The rock music from the pub 200yds away was loud but actually wasn't bad at all. I'm glad I wasn't in front of the speakers through. We thanked the Landlady as we passed this morning. As we set off we saw two herons squabbling in flight and then straight after my first little grebe. What a place to see them. It is obvious that there is not much traffic on these canals as the ducks fly off when they see us coming. On the other canals they flock to the side as you pass to see if they get any bread or stuff!
Not the world's best photo but I thought it was interesting that the Walsall Top Lock had won a National 3rd Prize for best kept lock in 2006. I don't think anybody would even enter it now. Which is a shame as it would be a great place as the rings from tethering horses are still at the wall.
This is the worst we have had the canal so far it is all lillies. I did have to stop and clear the weed hatch today as we had picked up a bit of wire but it was soon gone.
Despite dire warnings of a passage through Goscote it was pretty good all the way. There was a section where there were loads of pigeon lofts but there was loads of green spaces that had been left when heavy industry had gone. There are some great names around too. New Invention, Coal Pool, Triangle, Clay Hanger, Hill Top and Pleck!
View to the East from the Wyrley and Essington Canal near Goscote.
Pelsall Works Bridge built by the Horseley Coal and Iron Co. in 1824. Not bad nick for nearly 200 years old.
Just past the bridge we turned left at Pelsall Junction onto the Cannock Extension Canal. This canal went all the way to Hednesford at the foot of Cannock Chase to access the coal mines there. It was built in 1863. In the hey day about 50 boats a day would meet at the junction and as so many were on the arm at a time the water level would be lifted by about 6"! Subsidence closed the top end and the canal ends now at Norton Canes just at Watling Street. We went right to the end and then found a lovely mooring on the way back.

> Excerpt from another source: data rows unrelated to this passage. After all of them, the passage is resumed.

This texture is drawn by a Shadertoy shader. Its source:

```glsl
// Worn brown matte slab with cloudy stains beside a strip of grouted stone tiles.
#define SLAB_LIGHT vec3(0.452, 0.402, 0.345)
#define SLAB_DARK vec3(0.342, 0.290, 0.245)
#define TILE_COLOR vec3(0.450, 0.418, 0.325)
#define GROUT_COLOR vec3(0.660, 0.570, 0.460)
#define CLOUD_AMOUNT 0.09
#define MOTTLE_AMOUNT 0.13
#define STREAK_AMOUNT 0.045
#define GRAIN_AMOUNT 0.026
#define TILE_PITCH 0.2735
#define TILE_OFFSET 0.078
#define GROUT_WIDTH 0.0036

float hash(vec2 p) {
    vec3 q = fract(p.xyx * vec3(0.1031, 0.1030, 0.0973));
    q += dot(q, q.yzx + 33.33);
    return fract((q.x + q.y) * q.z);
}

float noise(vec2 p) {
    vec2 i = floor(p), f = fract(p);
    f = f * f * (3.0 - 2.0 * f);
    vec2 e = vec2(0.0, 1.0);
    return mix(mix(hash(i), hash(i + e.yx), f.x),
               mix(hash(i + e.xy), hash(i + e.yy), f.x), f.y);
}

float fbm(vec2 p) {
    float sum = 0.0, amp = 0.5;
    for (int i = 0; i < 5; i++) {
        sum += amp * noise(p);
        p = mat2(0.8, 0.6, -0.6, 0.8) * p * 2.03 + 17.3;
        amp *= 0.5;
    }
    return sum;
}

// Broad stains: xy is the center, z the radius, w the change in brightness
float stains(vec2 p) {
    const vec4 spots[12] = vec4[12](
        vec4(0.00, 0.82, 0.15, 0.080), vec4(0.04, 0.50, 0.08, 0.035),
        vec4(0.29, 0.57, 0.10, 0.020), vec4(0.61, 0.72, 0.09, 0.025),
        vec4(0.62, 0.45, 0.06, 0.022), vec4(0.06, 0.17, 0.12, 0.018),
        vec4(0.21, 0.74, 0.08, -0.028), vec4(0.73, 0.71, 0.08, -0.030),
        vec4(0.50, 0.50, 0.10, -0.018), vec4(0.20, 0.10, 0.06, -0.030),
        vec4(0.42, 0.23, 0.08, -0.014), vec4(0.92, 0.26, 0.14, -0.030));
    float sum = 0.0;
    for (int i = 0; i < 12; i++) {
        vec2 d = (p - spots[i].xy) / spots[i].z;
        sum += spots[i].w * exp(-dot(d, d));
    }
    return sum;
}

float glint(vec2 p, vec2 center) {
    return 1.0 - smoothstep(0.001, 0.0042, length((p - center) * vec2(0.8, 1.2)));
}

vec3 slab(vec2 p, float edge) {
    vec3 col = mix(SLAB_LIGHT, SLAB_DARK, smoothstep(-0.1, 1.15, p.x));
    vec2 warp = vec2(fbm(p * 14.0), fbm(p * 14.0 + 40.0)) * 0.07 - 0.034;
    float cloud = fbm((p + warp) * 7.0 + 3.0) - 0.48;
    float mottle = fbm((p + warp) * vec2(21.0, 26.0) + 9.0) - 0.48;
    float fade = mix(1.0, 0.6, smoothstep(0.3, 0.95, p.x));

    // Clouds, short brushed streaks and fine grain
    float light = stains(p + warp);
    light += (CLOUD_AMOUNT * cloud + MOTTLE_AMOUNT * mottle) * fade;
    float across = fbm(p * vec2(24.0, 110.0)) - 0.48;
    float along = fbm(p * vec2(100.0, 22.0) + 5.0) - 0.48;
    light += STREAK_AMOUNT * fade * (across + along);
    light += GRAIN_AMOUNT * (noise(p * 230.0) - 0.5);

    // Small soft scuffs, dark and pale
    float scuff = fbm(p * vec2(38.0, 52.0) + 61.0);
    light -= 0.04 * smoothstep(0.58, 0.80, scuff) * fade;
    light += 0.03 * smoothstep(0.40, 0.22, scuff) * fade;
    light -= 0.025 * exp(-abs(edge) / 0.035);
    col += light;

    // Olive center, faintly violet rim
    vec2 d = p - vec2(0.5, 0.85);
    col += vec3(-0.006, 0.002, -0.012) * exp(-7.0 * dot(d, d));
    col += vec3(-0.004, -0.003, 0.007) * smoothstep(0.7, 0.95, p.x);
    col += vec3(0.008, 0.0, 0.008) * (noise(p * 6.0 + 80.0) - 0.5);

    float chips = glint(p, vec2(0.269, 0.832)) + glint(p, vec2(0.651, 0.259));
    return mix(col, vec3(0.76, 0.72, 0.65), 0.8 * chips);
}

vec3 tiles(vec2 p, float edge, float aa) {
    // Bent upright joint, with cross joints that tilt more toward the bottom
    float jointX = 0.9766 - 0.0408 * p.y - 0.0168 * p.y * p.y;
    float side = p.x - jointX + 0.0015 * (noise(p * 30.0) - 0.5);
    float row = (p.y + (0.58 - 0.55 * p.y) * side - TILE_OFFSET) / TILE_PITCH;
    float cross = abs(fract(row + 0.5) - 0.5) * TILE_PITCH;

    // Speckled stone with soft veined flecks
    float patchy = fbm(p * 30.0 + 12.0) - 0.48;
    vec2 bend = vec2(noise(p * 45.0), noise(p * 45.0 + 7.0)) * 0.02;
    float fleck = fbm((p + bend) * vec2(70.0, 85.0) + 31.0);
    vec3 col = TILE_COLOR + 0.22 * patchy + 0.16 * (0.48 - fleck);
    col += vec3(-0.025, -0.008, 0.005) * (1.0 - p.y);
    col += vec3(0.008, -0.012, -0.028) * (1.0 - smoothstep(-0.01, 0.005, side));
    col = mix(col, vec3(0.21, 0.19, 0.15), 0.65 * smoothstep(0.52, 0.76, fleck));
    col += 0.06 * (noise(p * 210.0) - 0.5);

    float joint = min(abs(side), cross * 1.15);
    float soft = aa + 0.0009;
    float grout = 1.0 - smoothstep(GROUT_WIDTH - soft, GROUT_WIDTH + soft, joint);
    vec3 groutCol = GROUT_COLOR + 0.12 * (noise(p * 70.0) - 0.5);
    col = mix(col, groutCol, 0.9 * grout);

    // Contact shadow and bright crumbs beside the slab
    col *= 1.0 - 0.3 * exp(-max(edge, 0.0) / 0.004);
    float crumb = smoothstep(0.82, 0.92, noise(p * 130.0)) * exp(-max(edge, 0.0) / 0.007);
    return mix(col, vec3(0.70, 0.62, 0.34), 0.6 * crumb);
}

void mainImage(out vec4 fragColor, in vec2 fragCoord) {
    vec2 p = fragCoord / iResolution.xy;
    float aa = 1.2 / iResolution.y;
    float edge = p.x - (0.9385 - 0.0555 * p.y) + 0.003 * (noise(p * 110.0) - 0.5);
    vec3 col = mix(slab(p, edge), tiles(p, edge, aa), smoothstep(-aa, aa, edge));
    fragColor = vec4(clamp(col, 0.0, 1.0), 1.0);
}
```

One of two basin arms that were once the Brownhills Grove Colliery loading moorings and now make a nice quiet spot.
After lunch I headed off to find some blackberries and Helen got stuck into a book. I walked on to Pelsall Common that was the site of an iron and spelter works. There is a area of heather heath so I should think that it is a valuable habitat.

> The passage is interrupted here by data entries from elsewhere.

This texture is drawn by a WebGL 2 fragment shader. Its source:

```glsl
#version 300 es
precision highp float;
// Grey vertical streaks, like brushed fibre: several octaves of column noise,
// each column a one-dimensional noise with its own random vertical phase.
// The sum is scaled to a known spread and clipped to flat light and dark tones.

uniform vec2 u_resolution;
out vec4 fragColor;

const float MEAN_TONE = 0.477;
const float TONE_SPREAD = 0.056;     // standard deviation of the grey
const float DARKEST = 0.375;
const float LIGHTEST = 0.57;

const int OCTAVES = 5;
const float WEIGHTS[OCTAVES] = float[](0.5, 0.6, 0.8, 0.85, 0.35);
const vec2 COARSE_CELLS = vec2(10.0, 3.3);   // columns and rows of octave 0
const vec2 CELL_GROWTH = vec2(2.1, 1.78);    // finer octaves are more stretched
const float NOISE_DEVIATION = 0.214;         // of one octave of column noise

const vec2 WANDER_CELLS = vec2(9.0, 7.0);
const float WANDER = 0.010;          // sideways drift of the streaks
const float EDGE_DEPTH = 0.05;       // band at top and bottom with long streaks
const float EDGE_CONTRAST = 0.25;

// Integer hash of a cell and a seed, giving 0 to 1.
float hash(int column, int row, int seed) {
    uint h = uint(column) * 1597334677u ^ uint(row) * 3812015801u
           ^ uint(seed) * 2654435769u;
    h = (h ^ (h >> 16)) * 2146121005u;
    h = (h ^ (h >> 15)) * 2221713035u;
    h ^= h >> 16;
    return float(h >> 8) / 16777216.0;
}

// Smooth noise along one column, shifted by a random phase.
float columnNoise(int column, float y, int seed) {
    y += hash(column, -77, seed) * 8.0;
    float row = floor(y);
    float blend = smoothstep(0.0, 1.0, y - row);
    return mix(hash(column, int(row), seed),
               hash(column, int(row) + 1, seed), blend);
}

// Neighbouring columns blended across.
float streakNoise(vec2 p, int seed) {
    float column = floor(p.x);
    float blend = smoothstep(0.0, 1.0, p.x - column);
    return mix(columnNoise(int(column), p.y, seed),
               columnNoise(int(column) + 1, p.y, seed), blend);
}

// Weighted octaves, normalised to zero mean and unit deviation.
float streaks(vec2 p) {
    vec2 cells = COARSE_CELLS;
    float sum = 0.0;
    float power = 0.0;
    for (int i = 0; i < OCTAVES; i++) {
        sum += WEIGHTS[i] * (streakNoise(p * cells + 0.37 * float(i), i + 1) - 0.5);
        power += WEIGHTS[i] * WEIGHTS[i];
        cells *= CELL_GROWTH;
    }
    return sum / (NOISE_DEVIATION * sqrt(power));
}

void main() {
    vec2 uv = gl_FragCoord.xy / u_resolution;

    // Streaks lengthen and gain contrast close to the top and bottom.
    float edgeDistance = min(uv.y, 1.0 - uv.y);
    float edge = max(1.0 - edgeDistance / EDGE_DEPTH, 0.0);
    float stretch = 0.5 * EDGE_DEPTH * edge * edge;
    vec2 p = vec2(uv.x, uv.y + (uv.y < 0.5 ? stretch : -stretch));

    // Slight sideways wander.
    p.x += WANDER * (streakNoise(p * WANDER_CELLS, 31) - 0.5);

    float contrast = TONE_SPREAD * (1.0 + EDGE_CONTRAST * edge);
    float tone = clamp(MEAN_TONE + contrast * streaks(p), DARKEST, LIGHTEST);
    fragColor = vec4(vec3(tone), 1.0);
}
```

Pelsall Common heather heath.
I came back with 4lb of brambles and relatively few scratches. On the way back I saw the biggest fish ever in the canal it was very close to the bank and must have been close to 2' long. I assume it was a carp.

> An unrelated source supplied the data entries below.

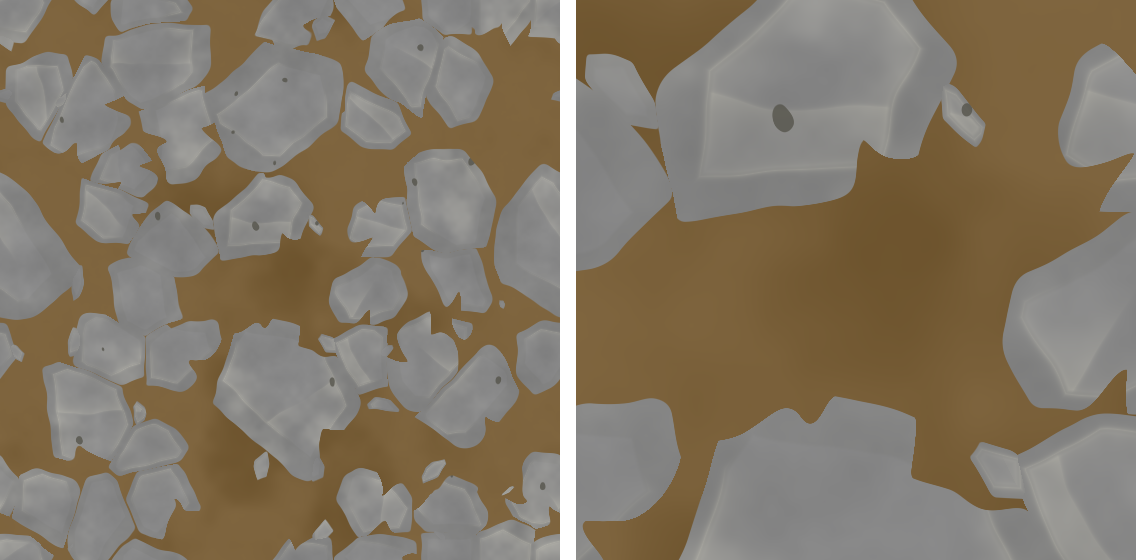
Left, the full canvas; right, a detail of the centre.
Reproduce this texture procedurally as a Shadertoy shader.

```glsl
// Bevelled grey stones and small chips scattered over brown earth, tiling seamlessly.

const vec3 EARTH      = vec3(0.495, 0.393, 0.243);
const vec3 EARTH_DARK = vec3(0.433, 0.333, 0.183);
const vec3 STONE_RIM  = vec3(0.512, 0.512, 0.510);
const vec3 STONE_FACE = vec3(0.526, 0.526, 0.527);
const vec3 STONE_LIT  = vec3(0.680, 0.674, 0.640);
const vec3 SPECK      = vec3(0.335, 0.330, 0.295);
const vec2 PAN = vec2(0.375, 0.575);   // part of the tile at the lower left
const float GRID = 4.0;          // blocks per side: one boulder or four stones each
const float BOULDER_SIZE = 0.122;
const float STONE_SIZE = 0.071;
const float CHIP_GRID = 9.0;
const float CHIP_SIZE = 0.015;
const float SPECK_GRID = 13.0;
const float JITTER = 0.24;
const float BITE_DEPTH = 0.036;
const float TAU = 6.2831853;

struct Stone { vec2 center; float size; vec2 id; };

vec3 hash3(vec2 p) {
    vec3 q = fract(p.xyx * vec3(0.1031, 0.1030, 0.0973));
    q += dot(q, q.yxz + 33.33);
    return fract((q.xxy + q.yzz) * q.zyx);
}

// Whole cell index wrapped to 0 .. cells - 1, safe against rounding
vec2 wrap(vec2 cell, float cells) {
    return floor(mod(cell + 0.5, cells));
}

// Value noise that wraps after "cells" whole cells
float noise(vec2 p, float cells) {
    vec2 i = floor(p * cells), f = fract(p * cells);
    f = f * f * (3.0 - 2.0 * f);
    vec2 a = wrap(i, cells) + cells * 3.0, b = wrap(i + 1.0, cells) + cells * 3.0;
    return mix(mix(hash3(a).x, hash3(vec2(b.x, a.y)).x, f.x),
               mix(hash3(vec2(a.x, b.y)).x, hash3(b).x, f.x), f.y);
}

float fbm(vec2 p, float cells) {
    float sum = 0.0, amp = 0.533;
    for (int i = 0; i < 4; i++) {
        sum += amp * noise(p, cells);
        cells *= 2.0;
        amp *= 0.5;
    }
    return sum;
}

float smoothMax(float a, float b, float k) {
    float h = max(k - abs(a - b), 0.0) / k;
    return max(a, b) + h * h * k * 0.25;
}

mat2 rotation(float a) {
    return mat2(cos(a), -sin(a), sin(a), cos(a));
}

// Coverage of a shape from its signed distance
float inside(float d, float px) {
    return 1.0 - smoothstep(-0.65 * px, 0.65 * px, d);
}

// Irregular polygon; "ridge" is the distance to its inner bevel edge
float polygon(vec2 q, float size, vec2 id, out float ridge) {
    float d = -1.0, axis = TAU * hash3(id + 0.5).x;
    ridge = -1.0;
    for (int i = 0; i < 7; i++) {
        vec3 h = hash3(id + vec2(17.0, 5.0) * float(i + 1));
        float a = TAU * (float(i) + 0.75 * h.x) / 7.0;
        float reach = size * mix(0.82, 1.2, h.y) * (1.0 + 0.17 * cos(2.0 * (a - axis)));
        float side = dot(q, vec2(cos(a), sin(a))) - reach;
        d = smoothMax(d, side, 0.11 * size);
        ridge = max(ridge, side + size * mix(0.08, 0.38, h.z));
    }
    return d;
}

// Stone k of a block; false where the earth stays bare
bool getStone(vec2 block, int k, out Stone s) {
    vec2 w = wrap(block, GRID), sub = vec2(k & 1, k >> 1);
    float rank = wrap(vec2(w.x + 2.0 * w.y), 4.0).x;
    bool boulder = rank == 1.0 && w.y != 2.0;
    s.id = boulder ? w + 40.0 : 2.0 * w + sub;
    vec3 h = hash3(s.id + 3.0), turn = hash3(w + 71.0);
    vec2 home = boulder ? vec2(0.0) : rotation(TAU * turn.x) * (0.5 * sub - 0.25);
    s.center = (block + 0.5 + home + JITTER * (h.xy - 0.5)) / GRID;
    s.size = boulder ? BOULDER_SIZE : STONE_SIZE * mix(0.78, 1.22, h.z);
    float order = wrap(vec2(float(k) + floor(4.0 * turn.y)), 4.0).x;
    return boulder ? k == 0 : order >= floor(rank * rank / 3.0 + 0.01);
}

float power(vec2 p, Stone s) {
    vec2 q = p - s.center;
    return dot(q, q) - s.size * s.size;
}

void mainImage(out vec4 fragColor, in vec2 fragCoord) {
    vec2 uv = fract(fragCoord / iResolution.xy + PAN);
    float px = 1.0 / min(iResolution.x, iResolution.y);
    vec2 wobble = vec2(noise(uv, 15.0), noise(uv, 17.0)) - 0.5;
    wobble += 0.35 * (vec2(noise(uv, 38.0), noise(uv, 41.0)) - 0.5);
    vec2 p = uv + 0.011 * wobble, block = floor(p * GRID);

    // Stone that owns this place
    Stone own, s;
    float best = 9.0;
    for (int n = 0; n < 36; n++) {
        vec2 b = block + vec2((n / 4) % 3, n / 12) - 1.0;
        if (getStone(b, n % 4, s) && power(p, s) < best) { best = power(p, s); own = s; }
    }

    // Outline: own polygon cut by the borders to its neighbours
    float ridge, chipRidge;
    vec2 q = p - own.center;
    float d = polygon(q, own.size, own.id, ridge);
    float gap = 0.006 * noise(uv, 9.0) - 0.0035;
    for (int n = 0; n < 36; n++) {
        vec2 b = block + vec2((n / 4) % 3, n / 12) - 1.0;
        float apart = 0.0;
        if (getStone(b, n % 4, s)) apart = distance(s.center, own.center);
        if (apart > 0.001) d = smoothMax(d, gap - (power(p, s) - best) / (2.0 * apart), 0.005);
    }
    ridge = max(ridge, d + 0.009);

    // Ragged notches around some stones
    vec3 trait = hash3(own.id + 90.0);
    float turns = 3.0 * atan(q.y, q.x) / TAU + trait.y + 0.6 * noise(uv, 19.0);
    float saw = fract(turns), tooth = wrap(vec2(floor(turns)), 3.0).x;
    float bite = smoothstep(0.45, 0.92, saw) * (1.0 - smoothstep(0.93, 1.0, saw));
    float depth = BITE_DEPTH * step(0.4, trait.x) * smoothstep(0.4, 0.8, hash3(own.id + 60.0 + 7.0 * tooth).y);
    d += depth * bite;

    // Small loose chips
    vec2 chipCell = floor(p * CHIP_GRID), chipId = wrap(chipCell, CHIP_GRID) + 100.0;
    vec3 ch = hash3(chipId);
    vec2 c = p - (chipCell + 0.5 + 0.45 * (ch.xy - 0.5)) / CHIP_GRID;
    c = rotation(TAU * ch.x) * c * vec2(0.75, 1.5);
    float chip = polygon(c, CHIP_SIZE * mix(0.4, 1.4, ch.y), chipId, chipRidge);
    if (ch.z < 0.42 && chip < d) { d = chip; ridge = chipRidge; }

    // Earth with soft dark patches
    vec3 earth = mix(EARTH, EARTH_DARK, smoothstep(0.5, 0.82, fbm(uv, 5.0)));
    earth += 0.014 * (fbm(uv, 24.0) - 0.5);

    // Stone faces, lit bevel ridges and a crease
    float face = smoothstep(0.001, 0.004, 0.001 - ridge);
    float patchy = smoothstep(0.28, 0.68, noise(uv, 11.0));
    float light = 0.38 * smoothstep(0.48, 0.85, fbm(uv, 10.0));
    light += patchy * (0.55 * exp(-abs(ridge) / 0.0016) + 0.3 * face * exp(min(ridge, 0.0) / 0.015));
    float slant = TAU * trait.y;
    float crease = dot(q, vec2(cos(slant), sin(slant))) - 0.25 * own.size * (trait.z - 0.3);
    float fall = crease > 0.0 ? 0.016 : 0.0015;
    light += 0.4 * face * patchy * step(0.45, trait.z) * exp(-abs(crease) / fall);
    vec3 stone = mix(mix(STONE_RIM, STONE_FACE, face), STONE_LIT, min(light, 1.0));
    stone += 0.09 * (fbm(uv, 20.0) - 0.5);

    // Dark specks
    vec2 dotCell = floor(p * SPECK_GRID);
    vec3 sp = hash3(wrap(dotCell, SPECK_GRID) + 200.0);
    vec2 o = p - (dotCell + 0.5 + 0.6 * (sp.xy - 0.5)) / SPECK_GRID;
    float speck = length(o * vec2(1.0, 0.75)) - mix(0.0025, 0.0065, sp.x) - 0.005 * (noise(uv, 90.0) - 0.5);
    stone = mix(stone, SPECK, 0.8 * step(sp.z, 0.18) * inside(speck, px));

    fragColor = vec4(mix(earth, stone, inside(d, px)), 1.0);
}
```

The lily pad was about 5" across to give some scale. Not the best picture but hopefully you will understand why I was so impressed.